What did your parents do best with regard to adoption? What do you wish they’d done better?

I’m not a parent.  So whatever I say about advice to parents comes from the perspective of a daughter, not as someone who has put the advice actually into practice.  Just saying.  (Being a kitty-mama doesn’t count for this post!)

I think my parents did a fantastic job of normalizing adoption in our family.  We had adoptive family friends, and I always knew I wasn’t alone.  I wasn’t the only adopted kid out there.  Mom and Dad made sure they had support in their parenting as well.  I would call theirs a three-pronged approach.

Prong 1: Community

We joined the adoption community in our region in several ways.  We met up with other adoptive families in our local area and across the state at a culture camp.  Since we’re so close to Minnesota, the Friends of FANA Minnesota group let us participate in their fun too.  I always knew other internationally adopted kids and still keep in touch through Facebook.

Outside of the adoption community, we celebrated the days that Mom and Dad first held us in Colombia.  Our family uses the term Gotcha Day.  Again, there are strong opinions for and against the use of this term, but it’s what we use.  Gotcha Days are (still) celebrated by Brother or I choosing where to go out to eat for the night.  Telling the wait staff what a Gotcha Day was gave me a chance to show off to the world that we celebrate how we became a family.

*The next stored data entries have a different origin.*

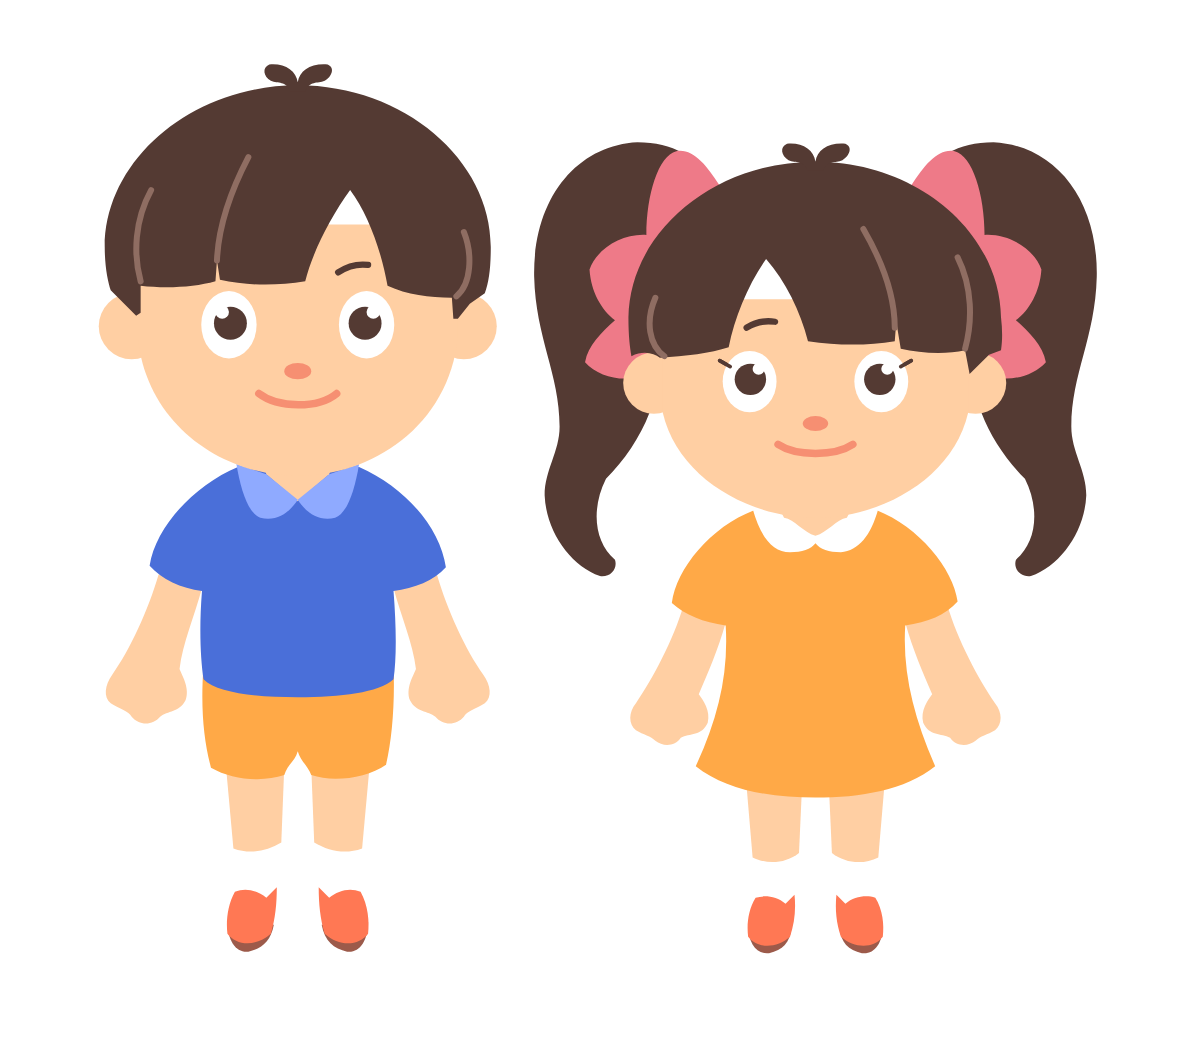
<!DOCTYPE html>
<html lang="en">
<head>
<meta charset="utf-8">
<title>Boy and girl</title>
<style>
:root {
  --paper: #ffffff;
  --skin: #ffcfa3;
  --hair: #543a33;
  --hair-shine: #8f6d62;
  --blush: #f68f72;
  --blue: #4a6fd9;
  --collar: #8faaff;
  --orange: #ffa947;
  --bow: #ee7a88;
  --shoe: #ff7854;
  --sole: #9c5a4a;
}
html, body { margin: 0; background: var(--paper); overflow: hidden; }
.canvas { display: block; width: 1200px; height: 1046px; }
.skin { fill: var(--skin); }
.hair { fill: var(--hair); }
.white { fill: var(--paper); }
.blue { fill: var(--blue); }
.collar { fill: var(--collar); }
.orange { fill: var(--orange); }
.bow { fill: var(--bow); }
.shoe { fill: var(--shoe); }
.sole { fill: var(--sole); }
.nose { fill: var(--blush); }
.mouth, .shine, .brow, .lash { fill: none; stroke-linecap: round; }
.mouth { stroke: var(--blush); stroke-width: 5; }
.shine { stroke: var(--hair-shine); stroke-width: 4; }
.brow { stroke: var(--hair); stroke-width: 4.2; }
.lash { stroke: var(--hair); stroke-width: 2.4; }
</style>
</head>
<body>
<svg class="canvas" viewBox="0 0 802 699" role="img" aria-label="A smiling boy in a blue shirt and a smiling girl with pigtails in an orange dress">
  <defs>
    <path id="sprout" class="hair" d="M0 -2C-1 -10 -9 -15 -19 -14C-24 -12 -23 -6 -18 -3C-13 -1 -8 -3 -5 4L5 4C8 -3 13 -1 18 -3C23 -6 25 -12 20 -14C9 -15 1 -10 0 -2Z"/>

    <g id="boy-arm">
      <path class="skin" d="M106 384C99 408 87 434 75 451C70 458 69 466 74 470C80 474 86 475 88 479C93 485 102 485 107 479C112 475 120 476 124 468C127 460 122 452 120 447C122 430 130 412 135 393Z"/>
    </g>
    <g id="boy-leg">
      <path class="skin" d="M151 512L156 567C167 571 178 569 188 563L190 512Z"/>
      <path class="sole" d="M152 616C152 629 158 637 166 636C175 634 181 629 183 618Z"/>
      <path class="shoe" d="M157 596C152 605 151 616 152 624C158 632 171 633 181 624C184 614 185 604 185 593L178 600C172 595 164 593 157 596Z"/>
    </g>

    <g id="pigtail">
      <path class="hair" d="M476 122C466 105 450 95 426 95C386 97 356 132 357 185C358 226 374 250 374 285C374 302 364 314 364 331C365 355 381 378 401 385C408 386 413 380 411 374C397 362 395 340 405 320C417 308 428 292 434 276L444 240Z"/>
      <path class="bow" d="M432 157C432 130 440 104 452 101C463 99 472 110 481 124L450 200L426 252C414 255 399 251 391 242C393 231 402 222 411 214C402 207 395 195 394 180C399 166 416 156 432 157Z"/>
    </g>
    <path id="girl-arm" class="skin" d="M457 404C450 428 436 454 425 470C420 476 420 484 425 488C430 491 435 492 438 495C443 499 451 499 455 493C461 490 469 492 473 483C475 475 470 468 467 464C473 450 480 434 485 416Z"/>
    <g id="girl-leg">
      <path class="skin" d="M499 526L503 573C513 578 525 577 534 570L536 526Z"/>
      <path class="sole" d="M500 618C500 631 506 638 514 637C523 635 528 630 529 620Z"/>
      <path class="shoe" d="M505 600C500 608 499 618 500 626C506 634 519 634 528 626C531 617 532 608 531 598L525 604C519 599 511 598 505 600Z"/>
    </g>
  </defs>

  <g id="boy">
    <use href="#boy-arm"/>
    <use href="#boy-arm" transform="translate(398 0) scale(-1 1)"/>
    <use href="#boy-leg"/>
    <use href="#boy-leg" transform="translate(398 0) scale(-1 1)"/>
    <path class="orange" d="M136 445C134 473 136 494 141 513C155 521 175 523 190 518C192 511 197 509 199 502C201 509 206 512 208 518C223 523 245 520 258 511C262 494 264 470 263 445Z"/>
    <path class="blue" d="M159 312C130 324 104 352 100 378C108 387 121 393 135 395C133 420 134 440 136 454C145 463 170 466 199 466C228 466 253 463 263 454C265 440 265 420 263 395C277 393 290 388 298 379C294 352 270 325 240 312Z"/>
    <path class="skin" d="M174 306L178 317L199 335L220 317L224 306Z"/>
    <path id="boy-collar" class="collar" d="M158 310C161 328 166 343 174 346C185 349 194 342 199 334L178 317Z"/>
    <use href="#boy-collar" transform="translate(398 0) scale(-1 1)"/>

    <g id="boy-head">
      <circle class="skin" cx="88" cy="218" r="22"/>
      <circle class="skin" cx="310" cy="218" r="22"/>
      <path class="skin" d="M92 150L92 225C98 285 150 318 199 318C248 318 300 285 306 225L306 150Z"/>
      <path class="hair" d="M199 57C128 57 70 107 70 165C70 178 72 188 74 194L91 211L94 209L94 191C111 193 130 192 144 188L145 174L147 187C165 191 185 191 204 188C209 168 221 145 234 127C246 143 255 168 259 191C272 197 287 199 302 199L303 213L306 213L314 203L324 196C327 188 328 178 328 165C328 107 270 57 199 57Z"/>
      <use href="#sprout" x="199" y="57"/>
      <path class="shine" d="M101 127C90 147 89 170 94 188M166 105C154 128 146 150 145 174M310 155C316 170 315 190 305 198"/>
      <path class="brow" d="M226 182C232 178 238 176 246 177"/>
      <g id="boy-eyes">
        <ellipse class="white" cx="153" cy="217" rx="18.5" ry="22.5"/>
        <ellipse class="white" cx="245" cy="217" rx="18.5" ry="22.5"/>
        <circle class="hair" cx="154" cy="216" r="11"/>
        <circle class="hair" cx="244" cy="216" r="11"/>
        <circle class="white" cx="148.500" cy="208.500" r="4.500"/>
        <circle class="white" cx="249.500" cy="208.500" r="4.500"/>
      </g>
      <ellipse class="nose" cx="199" cy="248" rx="9" ry="5.5"/>
      <path class="mouth" d="M173 263C186 273 213 273 225 263"/>
    </g>
  </g>

  <g id="girl">
    <use href="#pigtail"/>
    <use href="#pigtail" transform="translate(1090 0) scale(-1 1)"/>
    <use href="#girl-arm"/>
    <use href="#girl-arm" transform="translate(1090 0) scale(-1 1)"/>
    <use href="#girl-leg"/>
    <use href="#girl-leg" transform="translate(1090 0) scale(-1 1)"/>
    <path class="orange" d="M504 341C475 352 452 380 449 403C458 411 470 416 485 418C487 450 480 480 465 512C485 528 515 533 545 533C575 533 605 528 625 512C611 480 603 450 605 418C620 416 632 411 640 402C637 380 614 352 586 341Z"/>
    <path class="white" d="M503 340C508 358 516 369 528 369C536 369 542 367 545 363C548 367 554 369 562 369C574 368 582 358 587 340Z"/>
    <path class="skin" d="M520 338L524 346C531 347 537 356 545 358C553 356 559 347 566 346L570 338Z"/>

    <g id="girl-head">
      <circle class="skin" cx="437" cy="256" r="20.500"/>
      <circle class="skin" cx="652" cy="256" r="20.500"/>
      <path class="skin" d="M443 200L443 276C453 319 500 346 545 346C590 346 637 319 647 276L647 200Z"/>
      <path class="hair" d="M545 108C477 108 421 155 420 212C420 225 421 232 422 238C430 234 437 236 441 239C458 238 475 236 487 232C491 212 500 190 512 173C525 188 535 208 540 228C560 231 580 231 598 228L599 215L602 233C615 236 632 237 645 234L648 250L661 237L669 234C670 228 670 220 669 212C668 155 613 108 545 108Z"/>
      <use href="#sprout" x="545" y="110"/>
      <path class="shine" d="M438 199C431 215 434 231 444 238M577 153C588 172 598 195 598 219M640 172C650 192 650 215 645 233"/>
      <path class="brow" d="M499 219C505 215 511 214 518 215"/>
      <path class="lash" d="M481 241L488 245M602 245L609 241"/>
      <g id="girl-eyes">
        <ellipse class="white" cx="501" cy="255" rx="18" ry="20.500"/>
        <ellipse class="white" cx="589" cy="255" rx="18" ry="20.500"/>
        <circle class="hair" cx="501.500" cy="253.500" r="10.500"/>
        <circle class="hair" cx="588" cy="253.500" r="10.500"/>
        <circle class="white" cx="507" cy="246.500" r="4"/>
        <circle class="white" cx="593" cy="246.500" r="4"/>
        <path class="lash" d="M481 241L488 245M602 245L609 241"/>
      </g>
      <ellipse class="nose" cx="545" cy="283" rx="8.500" ry="5"/>
      <path class="mouth" d="M520 297C532 305 558 305 570 297"/>
    </g>
  </g>
</svg>
</body>
</html>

I’ve heard stories of parents adopting children of a different race than they and taking the colorblind approach.  Sure, treat your kids like they grew under your heart and not just in it, I can support that.  Treating your kids like they’re no different from every other white kid in town, ignoring the fact that they ARE different, nope, that’s not cool with me.  It’s not cool because transracial families ARE different.  Not addressing the fact that they do look different ignores their feelings and tells them that a huge part of them isn’t worth discussing or celebrating.

Prong 2: Truth

Mom and Dad told me the truth.  Or as much as they could remember anyway!  Whenever I had a question, I knew Mom and Dad would answer as honestly as my maturity allowed.  Even when they didn’t have the answers, they acknowledged that I needed to know something.  They’ve never said, oh Angie don’t worry about that.  Or oh Angie, stop asking questions about that, it’s no big deal.  They didn’t make up stories either.  Whenever I’d ask if my birthmother loved me, Mom would say, yes, I know she did.  She wanted the best thing for you and letting you go to another family was the most amazing show of love she could give.  I know Mom truly believed that it was the truth.

Prong 3: Respect

That’s another thing I appreciate about my parents – they’ve always respected our birthmothers.  They never belittled our birthmothers’ decision to choose adoption for us.  Mom and Dad never said anything negative about their character, which let me, at least, imagine that my birthmother was a good person.  I can’t imagine feeling pressure from my parents to feel that my birthmother was somehow beneath us and our American ways.

Ya know they also respected our culture.  Colombia has been trashed in the media for drugs and corruption.  And it’s true, there have been plenty of issues in Colombia, but that’s not what hits you when you step into the capital city’s mountain air.  Colombians are beautiful and gracious and just plain wonderful.  Mom and Dad tried to instill pride in Brother and I for our birthcountry.  A fun thing they did was purchase a Latin American cookbook so we could fix Colombian foods.  But they didn’t just do it for us, they truly loved the country that gave them their children.

I know other adoptees whose parents suggested that their birthcountry  should be forgotten, I know they’ve suffered from such pressure.  I hope for those parents that they can find a peace within themselves so their children have peace and pride in their story…

 

Now what would I change?

As far as my adoption story goes, I actually wouldn’t change anything about how I grew up.  That’s pretty awesome.  Aside from my adoption story, looking back, I wish they’d had been a little stricter.  Ha, no child has said that ever.  They probably should have made us do more chores.  Or at least do them without so much complaining.